→ **TASK ITEM**: Reproduce the entries shown below only from the line with "687L117 682C117 714" down to the line with "537L92 562Q101 576", keeping both end lines and copying each one exactly.
▬▬▬▬▬▬▬▬▬▬
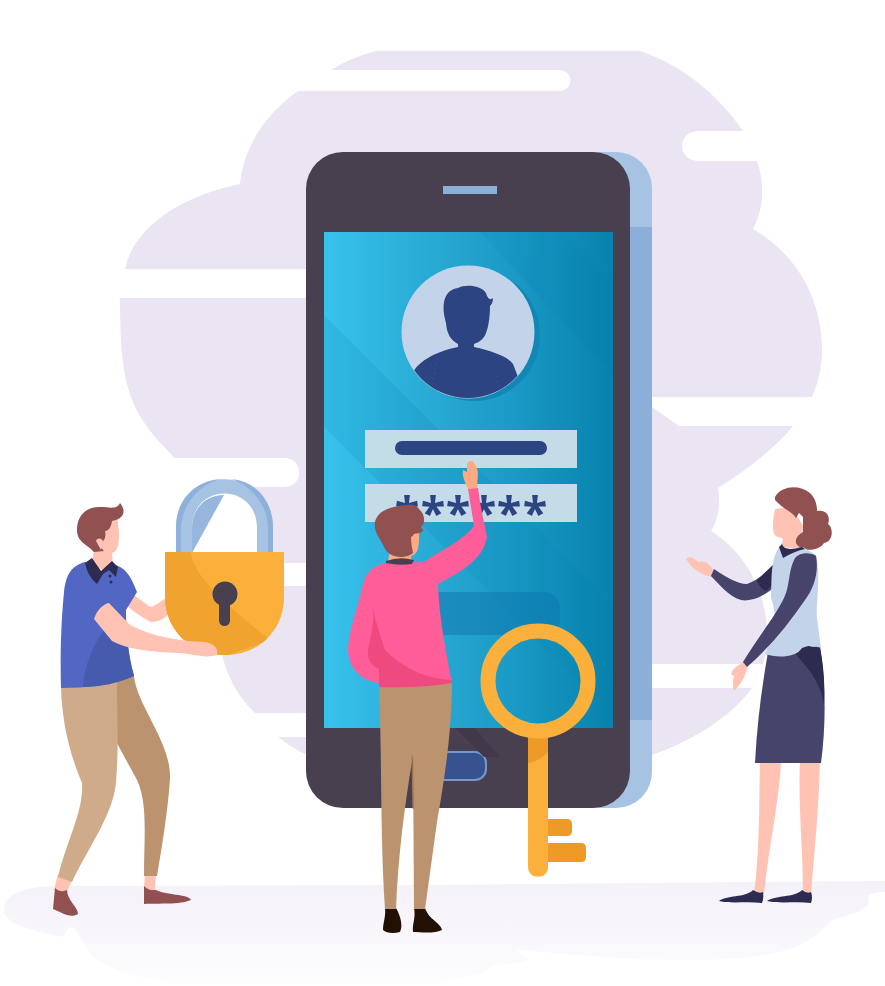
<!DOCTYPE html>
<html lang="en">
<head>
<meta charset="utf-8">
<title>Secure mobile login illustration</title>
<style>
:root {
  --lilac: #ebe4f3; --white: #fff; --case: #49404f; --edge: #a7c3e4; --edge-deep: #8cafda;
  --pale: #c3d4ea; --field: #c4dbe8; --navy: #2c4482; --gold: #fcb03c; --gold-deep: #ee9a26;
  --skin: #ffc2b3; --skin-warm: #ffa983; --hair: #915150; --blue: #5266c4; --blue-deep: #465bae;
  --sand: #cfab8a; --sand-deep: #bb936f; --pink: #ff5e99; --pink-deep: #ef4a7f;
  --ink: #47446b; --ink-deep: #2e2b50; --shoe: #231005;
}
html, body { margin: 0; background: var(--white); }
body { width: 885px; height: 986px; overflow: hidden; }
svg { display: block; }
.lilac { fill: var(--lilac); } .white { fill: var(--white); } .case { fill: var(--case); }
.edge { fill: var(--edge); } .edge-deep { fill: var(--edge-deep); } .pale { fill: var(--pale); }
.field { fill: var(--field); } .navy { fill: var(--navy); }
.gold { fill: var(--gold); } .gold-deep { fill: var(--gold-deep); }
.skin { fill: var(--skin); } .skin-warm { fill: var(--skin-warm); } .hair { fill: var(--hair); }
.blue { fill: var(--blue); } .blue-deep { fill: var(--blue-deep); }
.sand { fill: var(--sand); } .sand-deep { fill: var(--sand-deep); }
.pink { fill: var(--pink); } .pink-deep { fill: var(--pink-deep); }
.ink { fill: var(--ink); } .ink-deep { fill: var(--ink-deep); } .shoe { fill: var(--shoe); }
.password { font: 700 45px "Open Sans", sans-serif; fill: var(--navy); text-anchor: middle; }
</style>
</head>
<body>
<svg width="885" height="986" viewBox="0 0 885 986" role="img" aria-label="Three people with a padlock and a key around a large phone showing a login screen">
<defs>
  <linearGradient id="screen-fill"><stop offset="0" stop-color="#37c3ec"/><stop offset=".3" stop-color="#2baed8"/><stop offset=".65" stop-color="#1a9ac6"/><stop offset="1" stop-color="#0782ad"/></linearGradient>
  <linearGradient id="ground-fill" x2="0" y2="1"><stop offset="0" stop-color="#f4f1f9"/><stop offset="1" stop-color="#fdfcfe"/></linearGradient>
  <linearGradient id="button-fill"><stop offset="0" stop-color="#1c86b8"/><stop offset="1" stop-color="#0d7db3"/></linearGradient>
  <clipPath id="screen-clip"><rect x="324" y="232" width="289" height="496"/></clipPath>
  <clipPath id="avatar-clip"><circle cx="468" cy="332" r="66"/></clipPath>
  <clipPath id="lock-clip"><path id="lock-body" d="M165 552H284V597C284 630 259 655 225 655C191 655 165 630 165 597Z"/></clipPath>
</defs>

<g id="cloud">
  <path class="lilac" d="M376 51H640C680 64 718 94 743 131H697C677 133 677 159 697 161H757C765 184 764 208 753 229C796 254 822 298 822 350C822 367 818 383 812 397H652V407L679 426H793C774 449 748 469 718 488C721 505 718 520 711 531C745 552 767 592 767 634C767 645 766 655 763 664H640V688H752C732 716 694 740 652 755H640V780H330V764C310 757 293 749 278 737H330V713H255C238 697 226 675 221 650L210 560C218 530 232 520 250 519L240 487H285C304 486 304 459 285 458H175C130 413 120 390 120 298H330V269H125C134 226 182 196 240 184C244 147 264 115 298 91H560C574 89 574 72 560 70H331Q352 57 376 51Z"/>
  <rect class="white" x="270" y="563" width="50" height="23"/>
</g>

<path id="ground" fill="url(#ground-fill)" d="M4 907C7 893 26 886 62 886L420 885L885 881V892C873 892 866 895 868 900C873 908 851 915 832 920C823 929 815 938 801 945C758 963 670 966 515 949L529 960C520 965 493 962 487 970C478 977 455 976 437 985H173C151 977 128 977 108 966C88 956 84 945 76 930C71 924 67 929 64 937C36 931 1 925 4 907Z"/>

<g id="phone">
  <rect class="edge" x="520" y="152" width="132" height="656" rx="36"/>
  <rect class="edge-deep" x="600" y="227" width="52" height="493"/>
  <rect class="case" x="306" y="152" width="324" height="656" rx="37"/>
  <rect class="edge-deep" x="443" y="186" width="54" height="8"/>
  <rect x="324" y="232" width="289" height="496" fill="url(#screen-fill)"/>
  <g id="screen-reflections" clip-path="url(#screen-clip)" fill="#057bad" opacity=".13">
    <path d="M480 232H564L613 281V376Z"/>
    <path d="M324 315L737 728H625L324 427Z"/>
  </g>
  <rect x="400" y="592" width="160" height="43" rx="16" fill="url(#button-fill)" opacity=".75"/>
  <rect x="426" y="752" width="60" height="28" rx="11" fill="#38528f" stroke="#7299c9" stroke-width="2"/>
  <path d="M455 728H475L500 757H484Z" fill="#413849"/>
</g>

<g id="login-form">
  <circle cx="474" cy="335" r="66" fill="#1287b6"/>
  <circle class="pale" cx="468" cy="332" r="66.500"/>
  <g id="avatar" class="navy" clip-path="url(#avatar-clip)">
    <path d="M446 323C441 306 443 290 458 288C465 284 481 285 486 293C488 300 491 300 493 298C493 303 491 305 490 306C490 318 488 331 484 337C481 341 477 343 474 344V347C492 351 507 356 513 364L520 382V405H410V378C416 362 434 352 458 347V344C451 340 447 335 446 323Z"/>
    <path d="M437 358L432 388M497 376L499 390" fill="none" stroke="#3c5391" stroke-dasharray="2 3"/>
  </g>
  <rect class="field" x="365" y="430" width="212" height="38"/>
  <rect class="navy" x="395" y="441" width="152" height="14" rx="7"/>
  <rect class="field" x="365" y="484" width="212" height="38"/>
  <text class="password" x="407 433 458 484 509 535" y="529">******</text>
</g>

<g id="key">
  <path class="gold-deep" d="M540 819H567Q572 819 572 824V831Q572 836 567 836H540ZM540 843H581Q586 843 586 848V857Q586 862 581 862H540Z"/>
  <path class="gold" d="M528 730H548V867C548 880 528 880 528 867Z"/>
  <path class="gold-deep" d="M528 736H548V752Q540 761 528 763Z"/>
  <circle cx="538" cy="681" r="50" fill="none" stroke="var(--gold)" stroke-width="15"/>
</g>

<g id="man-with-padlock">
  <path class="skin" d="M125 588C136 596 145 604 151 607C158 605 164 597 172 596V611C165 619 158 622 151 622C143 618 134 612 126 605Z"/>
  <g id="padlock">
    <path d="M192 553V528C192 476 257 476 257 528V553Z" class="white"/>
    <path class="edge" d="M176 553V528C176 463 273 463 273 528V553H257V528C257 482 192 482 192 528V553Z"/>
    <path class="edge-deep" d="M176 553V528C176 500 195 481 220 479C196 486 182 507 181 528V553ZM192 553V528C192 508 206 495 224 495C246 495 257 511 257 528V553H268V528C268 507 253 486 231 479C257 481 273 502 273 528V553H257V528C257 510 245 495 224 495Z" opacity=".9"/>
    <use href="#lock-body" class="gold"/>
    <path d="M165 552H191C193 577 230 608 270 640L225 656H165Z" fill="#f0a32e" clip-path="url(#lock-clip)"/>
    <circle class="case" cx="225" cy="594" r="12.500"/>
    <rect class="case" x="219" y="596" width="11" height="30" rx="5.500"/>
  </g>
  <path class="skin" d="M58 874L72 880L66 894L54 890ZM145 872H156L155 890H144Z"/>
  <path class="hair" d="M55 888C60 893 64 891 67 890C67 900 78 907 78 914C70 919 61 912 53 909ZM144 886C149 891 153 890 156 890C164 895 189 894 191 900C180 905 158 903 144 904Z"/>
  <path class="sand-deep" d="M95 684L134 676C137 706 171 742 170 778C168 811 162 846 157 876H144C144 839 148 803 137 780L112 734Z"/>
  <path class="sand" d="M61 687L117 682C117 714 119 748 116 782C114 813 88 848 72 882L58 877C66 842 84 811 82 783C68 750 62 719 61 687Z"/>
  <path class="skin" d="M96 537L92 562Q101 576 113 565L112 553C119 551 119 541 119 533L117 513L101 512Z"/>
  <path class="hair" d="M94 552C87 544 76 542 77 528C78 514 88 506 101 507C109 507 117 510 120 503C126 510 125 519 112 521C111 528 108 531 105 531C107 537 103 544 98 544L104 551Z"/>
  <path class="skin" d="M96 541C97 537 103 538 103 542L101 550Z"/>
  <path class="blue" d="M85 562C71 566 66 575 64 592C61 623 60 654 61 688C87 688 113 685 134 676C128 652 126 635 126 610L137 592C130 574 125 568 115 565L103 573Z"/>
  <path class="blue-deep" d="M108 625L127 634C128 650 130 662 134 676C118 683 101 687 83 687C85 663 93 644 108 625Z"/>
  <path class="ink-deep" d="M92 558L85 563C87 573 92 580 97 584L103 574L109 570L116 577L118 567L112 561L101 571Z"/>
  <path class="skin" d="M94 619C97 610 103 604 109 603L130 625C151 636 177 641 204 642C213 643 219 648 217 655C203 659 190 653 178 653C154 652 128 650 112 641Z"/>
  <circle class="ink-deep" cx="110" cy="576" r="1.500"/><circle class="ink-deep" cx="111" cy="582" r="1.500"/>
</g>

<g id="man-at-screen">
  <path class="skin-warm" d="M468 489C465 482 462 477 463 470L467 472V464C469 460 474 460 475 465C480 471 477 480 477 488L474 493Z"/>
  <path class="shoe" d="M385 908H396C401 917 403 926 400 932C393 934 386 933 383 930C383 922 386 917 385 908ZM414 908H425C429 920 440 922 442 930C434 934 420 932 413 932C412 924 416 918 414 908Z"/>
  <path class="sand-deep" d="M379 680L452 679C452 731 445 776 437 822L425 909H414L413 756C405 802 398 856 396 909H385C380 834 382 759 379 680Z"/>
  <path d="M412 755L413 809" stroke="#a87c59" stroke-width="1"/>
  <path class="skin-warm" d="M389 555L388 563H412L411 556C419 554 419 545 419 533L402 532Z"/>
  <path class="pink" d="M386 563C371 566 365 574 362 588C357 611 349 629 348 649C348 670 363 681 379 683V687C404 688 430 686 452 683C446 652 439 618 438 584C458 573 483 561 487 537C484 522 480 505 478 488L468 489L474 526C464 540 440 551 424 562C412 563 399 561 386 563Z"/>
  <path class="pink-deep" d="M373 603C374 619 381 638 385 650C404 669 426 679 452 680V683C428 687 404 688 379 687V669C371 666 367 659 368 651C370 638 375 624 373 603Z"/>
  <path class="case" d="M386 561Q400 556 414 560L412 564Q399 566 386 563Z"/>
  <path class="hair" d="M384 547C381 539 373 532 375 522C378 509 394 506 407 505C414 504 417 506 419 509C424 513 426 521 422 526C419 528 424 529 423 531C420 534 416 533 414 534C410 539 412 546 413 553C406 559 389 559 384 547Z"/>
  <path class="skin-warm" d="M411 537C417 533 420 539 416 543L412 548Z"/>
</g>

<g id="woman">
  <path class="skin" d="M760 758H781C781 791 769 846 764 894H754C760 849 759 801 760 758ZM800 758H820C819 805 815 847 811 894H803C803 846 798 809 800 758Z"/>
  <path class="ink-deep" d="M753 890Q759 894 763 892Q764 898 762 903C746 901 732 904 719 901C726 895 745 898 753 890ZM802 890Q807 894 811 892Q813 898 811 903C796 901 781 904 767 901C775 895 794 898 802 890Z"/>
  <path class="skin" d="M712 577C702 575 693 570 686 559C693 554 696 562 699 562C705 560 711 565 714 572Z"/>
  <path class="ink" d="M714 569C726 577 737 584 747 584C758 580 765 573 775 565L773 588C764 596 752 602 741 600C728 596 719 584 711 576Z"/>
  <path class="ink-deep" d="M757 580L775 563L774 583L766 591C763 590 758 585 757 580Z"/>
  <path class="ink" d="M768 652L820 646C826 684 826 725 821 763H755C757 723 762 686 768 652Z"/>
  <path class="ink-deep" d="M803 645L820 648C824 668 825 687 824 705C821 682 808 669 795 653Z"/>
  <path class="skin" d="M775 509C773 519 771 533 776 536C779 539 781 536 783 539L781 547L801 549L803 526L792 507Z"/>
  <path class="hair" d="M775 497C781 486 799 484 810 493C815 498 817 504 817 511C826 509 831 516 828 524C834 528 833 542 824 543C819 552 800 552 796 543C795 537 800 534 803 532V517L799 513L796 518C792 511 784 510 775 500Z"/>
  <path class="pale" d="M780 546C784 554 796 549 803 547L816 555C821 575 816 602 817 618L821 648C812 644 807 646 802 648C796 658 776 658 765 654C772 637 779 620 771 598C772 580 770 558 780 546Z"/>
  <path class="ink-deep" d="M779 547L782 544Q784 552 802 547L805 549Q795 551 783 558Z"/>
  <path class="skin" d="M745 661C738 666 733 667 731 674L734 676C732 682 733 686 734 691C739 685 744 681 748 666Z"/>
  <path class="ink" d="M794 560C798 552 810 552 816 556C819 572 814 588 805 600C788 625 769 648 747 667L743 662C757 639 776 615 784 598C790 585 788 573 794 560Z"/>
</g>
</svg>
</body>
</html>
▬▬▬▬▬▬▬▬▬▬
→ **ANSWER TO THIS TASK**:
  <path class="sand" d="M61 687L117 682C117 714 119 748 116 782C114 813 88 848 72 882L58 877C66 842 84 811 82 783C68 750 62 719 61 687Z"/>
  <path class="skin" d="M96 537L92 562Q101 576 113 565L112 553C119 551 119 541 119 533L117 513L101 512Z"/>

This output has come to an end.